Lawrence Millman


If a complete stranger came up to you and began detailing what he thought were your numerous sins, you'd probably be pretty annoyed, but the Inuit were usually quite accommodating to their sin-obsessed visitors -- i.e., missionaries. On one occasion, however, they reached their limit. In 1913, two beleaguered Oblate missionaries, Fathers Rouviere and Le Roux, were sledging south from the Coppermine district. Since their dogs were worn out, they harnessed a pair of Inuit, Sinnisiak and Uluksuk, to their komatik. The Inuit became worn out themselves, but the Fathers insisted that they continue pulling. One thing led to another, and the Inuit ended up killing the not necessarily good Fathers.

Bloody Falls of the Coppermine, just published by Random House, is an account of these killings and the subsequent trial of the two Inuit in Edmonton. According to the jacket note, its author, McKay Jenkins, is the Tilghman Professor of English and Journalism at the University of Delaware. As I read his book, I found myself wondering what kind of students Professor McKay is churning out. For he seems not to be someone who believes in homework, or at least his own homework. Seemingly unaware that "Barren Lands" refers to a specific landscape, he uses the phrase to describe nearly all of the Canadian North. He talks about Arctic winters being "five months of utter darkness," and likewise thinks the Inuit and the Innu are the same people. Travel conditions never fail to be "inhuman" or "dreadful." That McKay's only trip to the Arctic was a flying visit to Kugluktuk in the summer is dramatically, indeed painfully obvious. Nor does our author appear to have a very high regard for accuracy. Sir John Franklin did not come to "a catastrophic end" in the Barren Lands, or even in what McKay misconstrues as the Barren Lands. Gabriel Breynat was not the only white man living in the Barren Lands (there's that phrase again!) in the early years of the 20th century. Also, McKay steals tidbits of information about John Hornby from George Whalley's excellent book The Legend of John Hornby and somehow manages to turn them into erroneous information -- quite a feat. Incidentally, who is Farley Mowatt [sic]?
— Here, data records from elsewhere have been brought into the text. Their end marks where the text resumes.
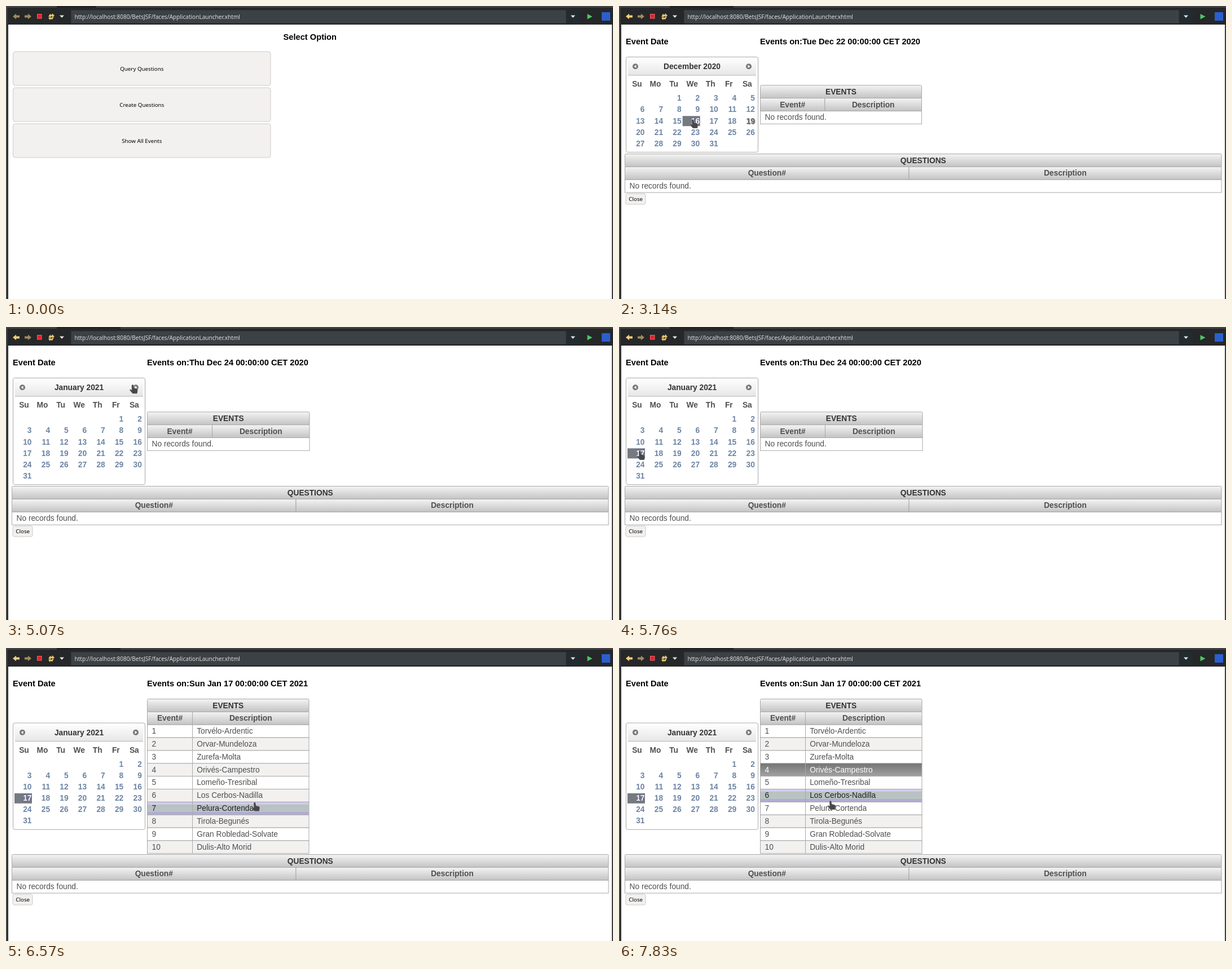
Write an HTML page that moves like this. It is 1076 px wide and 520 px high and loops after 8000 ms.

```html
<!DOCTYPE html>
<html lang="en">
<head>
<meta charset="utf-8">
<style>
html, body { margin: 0; width: 100%; height: 100%; overflow: hidden; background: #fff; }
svg { display: block; width: 1076px; height: 520px; }
text { font: 13.75px "Liberation Sans", Arial, sans-serif; fill: #4f4f4f; white-space: pre; }
.b { font-weight: bold; }
.h { font-weight: bold; font-size: 14.667px; fill: #000; }
.title { font-weight: bold; fill: #333; }
.ui { font: 9.78px "Noto Sans", sans-serif; fill: #000; }
.url { font: 10.07px "Noto Sans", sans-serif; fill: #dcdddd; }
.day { font-weight: bold; fill: #6c84a4; }
.today { font-weight: bold; fill: #626b70; text-shadow: 1px 1px 1px #888; }
.on { font-weight: bold; fill: #fff; text-shadow: 0 0 2px #4a3fa0; }
.hot { fill: #222; }
.sel { fill: #fff; }
</style>
</head>
<body>
<svg viewBox="0 0 1076 520">
  <defs>
    <linearGradient id="bar" x2="0" y2="1"><stop stop-color="#f4f4f4"/><stop offset="1" stop-color="#c3c3c3"/></linearGradient>
    <linearGradient id="soft" x2="0" y2="1"><stop stop-color="#fdfdfd"/><stop offset="1" stop-color="#e6e6e6"/></linearGradient>
    <linearGradient id="hover" x2="0" y2="1">
      <stop stop-color="#d6d0f3"/><stop offset=".2" stop-color="#cdc9ea"/><stop offset=".2" stop-color="#b8c2c1"/>
      <stop offset=".76" stop-color="#bac3c3"/><stop offset=".76" stop-color="#b0abd4"/><stop offset="1" stop-color="#b0abd6"/>
    </linearGradient>
    <linearGradient id="picked" x2="0" y2="1"><stop stop-color="#747474"/><stop offset="1" stop-color="#a2a2a2"/></linearGradient>
  </defs>
  <rect width="1076" height="520" fill="#fff"/>
  <rect width="1076" height="33" fill="#252729"/>
  <rect width="1076" height="3" fill="#3f4143"/>
  <rect id="tab" x="90" width="70" height="3" fill="#222426"/>
  <path d="M0 0h2v520H0zM1075 33h1v487h-1z" fill="#47494b"/>
  <path d="M2 3h2v517H2zM1074 33h1v487h-1z" fill="#292b2d"/>
  <path id="back" d="M12 18.500l6-5v3h6v4h-6v3z" fill="#a08a5c"/>
  <path d="M45 18.500l-6-5v3h-6v4h6v3z" fill="#a08a5c"/>
  <rect x="55.500" y="14.500" width="7.500" height="7.500" fill="#e8202a" stroke="#f0666a"/>
  <path d="M75 19l3-5 3 2 1-3 4 4-4 3v-2l-3 1zM85 19l-3 5-3-1-1 2-3-4 4-2v2l3-1z" fill="#e8c56c"/>
  <path d="M95 16.500h8l-4 4.500z" fill="#e4e4e4"/>
  <rect x="115.500" y="7.500" width="877" height="23" fill="#3c4146" stroke="#34383c"/>
  <rect x="993" y="7" width="24" height="24" fill="#222b30"/>
  <path d="M1001 16.500h8l-4 4.500z" fill="#e4e4e4"/>
  <text class="url" x="121.500" y="22.500">http://localhost:8080/BetsJSF/faces/ApplicationLauncher.xhtml</text>
  <path d="M1030.500 14l9 4.700-9 4.700z" fill="#4cc764"/>
  <rect id="busy" x="1056" y="11" width="15" height="15"/>
  <g id="page"></g>
  <path id="hand" d="M-2 1q2-2 3.500 0l.8 5 5 1.200q2 .6 1.700 2.600l-1 6.200h-8l-4.500-5q-1.600-2-.4-2.600 1-.5 3.200 1.400z" fill="#474747" stroke="#fff" stroke-opacity=".45" stroke-width=".6"/>
</svg>
<script>
const LOOP = 8000, ROW = 22.85, LINE = '#a8a8a8';
const $ = id => document.getElementById(id);

const matches = ['Torvélo-Ardentic', 'Orvar-Mundeloza', 'Zurefa-Molta', 'Orivés-Campestro', 'Lomeño-Tresribal',
  'Los Cerbos-Nadilla', 'Pelura-Cortenda', 'Tirola-Begunés', 'Gran Robledad-Solvate', 'Dulis-Alto Morid'];

// Pointer path: time, x, y of the fingertip
const path = [
  [780, 268, 158], [820, 211, 110], [1380, 211, 110], [1940, 77, 250], [2130, 67, 264],
  [2200, 67, 264], [2340, 102, 221], [2460, 102, 221], [2620, 126, 204],
  [2840, 126, 204], [2920, 131, 201], [3140, 131, 201], [3260, 134, 202], [3610, 167, 225],
  [3960, 167, 225], [4130, 349, 234], [4350, 349, 234], [4700, 220, 93], [4850, 225, 102],
  [5070, 225, 102], [5520, 37, 220], [5860, 37, 220], [6130, 402, 205], [6520, 441, 273.5],
  [6570, 441, 273.5], [6780, 428, 324], [7120, 404, 146], [7330, 404, 146], [7410, 400, 222],
  [7620, 400, 222], [7830, 375, 271]
];

// Calendar states: time, month, active day, date shown
const states = [
  [1980, 0, 0, ''], [2380, 0, 22, ''], [2470, 0, 22, 'Tue Dec 22'], [3140, 0, 16, 'Tue Dec 22'],
  [3230, 0, 16, 'Wed Dec 16'], [3960, 0, 24, 'Wed Dec 16'], [4050, 0, 24, 'Thu Dec 24'],
  [5070, 1, 0, 'Thu Dec 24'], [5760, 1, 17, 'Thu Dec 24'], [5880, 1, 17, 'Sun Jan 17']
];
const months = [{ name: 'December 2020', first: 2, rows: 5 }, { name: 'January 2021', first: 5, rows: 6 }];
const dateWidth = { Tue: 286, Wed: 291, Thu: 287.5, Sun: 286.5 };

const text = (s, x, y, cls = '', anchor = 'start') =>
  `<text x="${x}" y="${y}" class="${cls}" text-anchor="${anchor}">${s}</text>`;
const mid = (s, x, y, cls) => text(s, x, y, cls, 'middle');
const rect = (x, y, w, h, fill, stroke = 'none', r = 0) =>
  `<rect x="${x}" y="${y}" width="${w}" height="${h}" fill="${fill}" stroke="${stroke}" rx="${r}"/>`;

function pointer(t) {
  if (t < path[0][0]) return null;
  const i = path.findIndex(p => p[0] > t);
  if (i < 0) return path[path.length - 1].slice(1);
  const [t0, x0, y0] = path[i - 1], [t1, x1, y1] = path[i];
  const k = (t - t0) / (t1 - t0);
  return [x0 + (x1 - x0) * k, y0 + (y1 - y0) * k];
}

function menu(focus) {
  let s = mid('Select Option', 538.8, 59.5, 'h');
  ['Query Questions', 'Create Questions', 'Show All Events'].forEach((label, i) => {
    const y = 81 + 64 * i, lit = focus && !i;
    s += rect(12.5, y, 456.5, 60, lit ? '#f9f9f9' : '#f2f1f0', '#cec9c5', 4);
    if (lit) s += rect(14, y + 1.5, 453.5, 57, 'none', '#d2cfcc', 2);
    s += mid(label, 240.8, y + 34.3, 'ui');
  });
  return s;
}

function head(x, y, w, split, title, cols) {
  return rect(x, y, w, ROW, 'url(#bar)', LINE, 2) + mid(title, x + w / 2, y + 16, 'title') +
    rect(x, y + ROW, split, ROW, 'url(#bar)', LINE) +
    rect(x + split, y + ROW, w - split, ROW, 'url(#bar)', LINE) +
    mid(cols[0], x + split / 2, y + ROW + 16, 'b') +
    mid(cols[1], x + (w + split) / 2, y + ROW + 16, 'b');
}

function emptyTable(x, y, w, split, title, cols) {
  return head(x, y, w, split, title, cols) + rect(x, y + 2 * ROW, w, ROW, '#fff', LINE) +
    text('No records found.', x + 8, y + 2 * ROW + 15.8);
}

function eventTable(x, y, w, hot, picked) {
  let s = head(x, y, w, 80, 'EVENTS', ['Event#', 'Description']);
  matches.forEach((m, i) => {
    const ry = y + ROW * (i + 2);
    const cls = i === picked ? 'sel' : i === hot ? 'hot' : '';
    const fill = cls === 'sel' ? 'url(#picked)' : cls ? 'url(#hover)' : i % 2 ? '#f2f1f0' : '#fff';
    s += rect(x, ry, w, ROW, fill, LINE) + `<path d="M${x + 80} ${ry}v${ROW}" stroke="${LINE}"/>` +
      text(i + 1, x + 8, ry + 15.8, cls) + text(m, x + 87.7, ry + 15.8, cls);
  });
  return s;
}

function calendar(y, month, active) {
  const { name, first, rows } = months[month];
  let s = rect(12.5, y, 234, 68.5 + 20.1 * rows, '#fff', LINE, 3) +
    rect(16, y + 3.5, 227, 29, 'url(#soft)') +
    `<path d="M16 ${y + 32.5}h227" stroke="#b4b4b4"/>` + mid(name, 129.5, y + 21.8, 'title');
  [[29, -1], [230, 1]].forEach(([x, d]) => {
    s += `<circle cx="${x}" cy="${y + 16.8}" r="5" fill="#787878"/>` +
      `<path d="M${x + 2.5 * d} ${y + 16.8}l${-4 * d} -2.800v5.600z" fill="#fff"/>`;
  });
  ['Su', 'Mo', 'Tu', 'We', 'Th', 'Fr', 'Sa'].forEach((d, i) => s += mid(d, 32 + 32.55 * i, y + 52.6, 'b'));
  for (let d = 1; d < 32; d++) {
    const n = d + first - 1, x = 16 + 32.55 * (n % 7), cy = y + 73 + 20.1 * Math.floor(n / 7);
    const on = d === active;
    if (on) s += rect(x - 1, cy - 8.5, 31, 18, '#757a82');
    s += text(d, x + 29.5, cy + 4.8, on ? 'on' : !month && d === 19 ? 'today' : 'day', 'end');
  }
  return s;
}

function query([, month, active, date], hot, picked) {
  const full = date.startsWith('Sun');
  const calH = 68.5 + 20.1 * months[month].rows;
  const bodyH = full ? ROW * 12 : calH;
  const w = date ? dateWidth[date.slice(0, 3)] : 155;
  const stamp = date && `${date} 00:00:00 CET ${full ? 2021 : 2020}`;
  const qy = 90.5 + bodyH + (full ? 1.8 : 3);
  return text('Event Date', 12, 67.7, 'h') + text('Events on:' + stamp, 250, 67.7, 'h') +
    calendar(90.5 + (bodyH - calH) / 2, month, active) +
    (full ? eventTable(250.5, 90.5, w, hot, picked)
      : emptyTable(250.5, 90.5 + (bodyH - 3 * ROW) / 2, w, w * .4, 'EVENTS', ['Event#', 'Description'])) +
    emptyTable(10.5, qy, 1057.5, 503.5, 'QUESTIONS', ['Question#', 'Description']) +
    rect(12, qy + 70.5, 35, 19, '#f2f1f0', '#cec9c5', 3) + mid('Close', 29.7, qy + 83.5, 'ui');
}

let shown = '';
function draw(t) {
  const at = pointer(t);
  const state = states.filter(s => s[0] <= t).pop();
  const row = at && at[0] > 250 && at[0] < 537 ? Math.floor((at[1] - 90.5) / ROW) - 2 : -1;
  const picked = t >= 7610 ? 3 : -1;
  const loading = t >= 1230 && t < 1980;
  const key = [state, row, picked, loading].join();
  if (key !== shown) {
    $('page').innerHTML = state ? query(state, row, picked) : menu(loading);
    shown = key;
  }
  $('tab').setAttribute('width', t < 1900 ? 70 : 113);
  $('back').setAttribute('fill', state ? '#f6cd7c' : '#a08a5c');
  $('busy').setAttribute('fill', loading ? '#8fb4ea' : '#2b5fd0');
  $('hand').style.display = at ? '' : 'none';
  if (at) $('hand').setAttribute('transform', `translate(${at[0].toFixed(2)} ${at[1].toFixed(2)})`);
}

const start = performance.now();
function tick(now) {
  draw(Math.max(0, now - start) % LOOP);
  requestAnimationFrame(tick);
}
draw(0);
requestAnimationFrame(tick);
</script>
</body>
</html>
```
So why have I gone to the trouble of describing what seems to me a not very good book? Because some other reviewer -- for Time, say, or the New York Times Book Review -- is going to recommend it to you. For it purveys a currently crowd-pleasing subject -- namely, that bad things happen to people in cold places. First came Into Thin Air, Jon Krakauer's account of an expensive Everest disaster, then came a veritable slew of books about Arctic and Antarctic disasters. Now every writer, but especially writers with no knowledge of cold places, wants to get into the act.

Consider a Los Angeles TV producer named Jennifer Niven. A few years ago she wrote The Ice Master, a book about the Karluk incident in the Siberian Arctic. Her credentials included an almost total ignorance of the Arctic, its history, and its geography. Thus she has Captain Bob Bartlett leading Peary to the North Pole; she refers to the Chukchi as Eskimos; she describes ice in a manner (she evokes ice rides "as high as mountains") that suggests her only experience of it may derive from cocktails; and so on. In spite of or perhaps because of such inaccuracies, The Ice Master was a big seller, and Niven went on to write its sequel, an equally error-filled book entitled Ada Blackjack.

If you're a publisher, you want to take advantage of a trend before it peaks, so you rush your trend-embracing book into print without subjecting it to anything other than a cursory fact check. Meanwhile, you collect a clutch of laudatory blurbs, usually from the author's friends, and put them on the jacket. Never mind that these blurbs have nothing to do with the book (phrases like "an indispensable work of historical reportage" and "well-researched" show up on the back of Bloody Falls of the Coppermine).

A book of this sort does a great disservice to the future. A hundred years from now, the people who read it will assume that it's accurate, and they'll view the world it describes accordingly. Also, they'll think the Arctic was a perfectly appalling place before global warming melted it.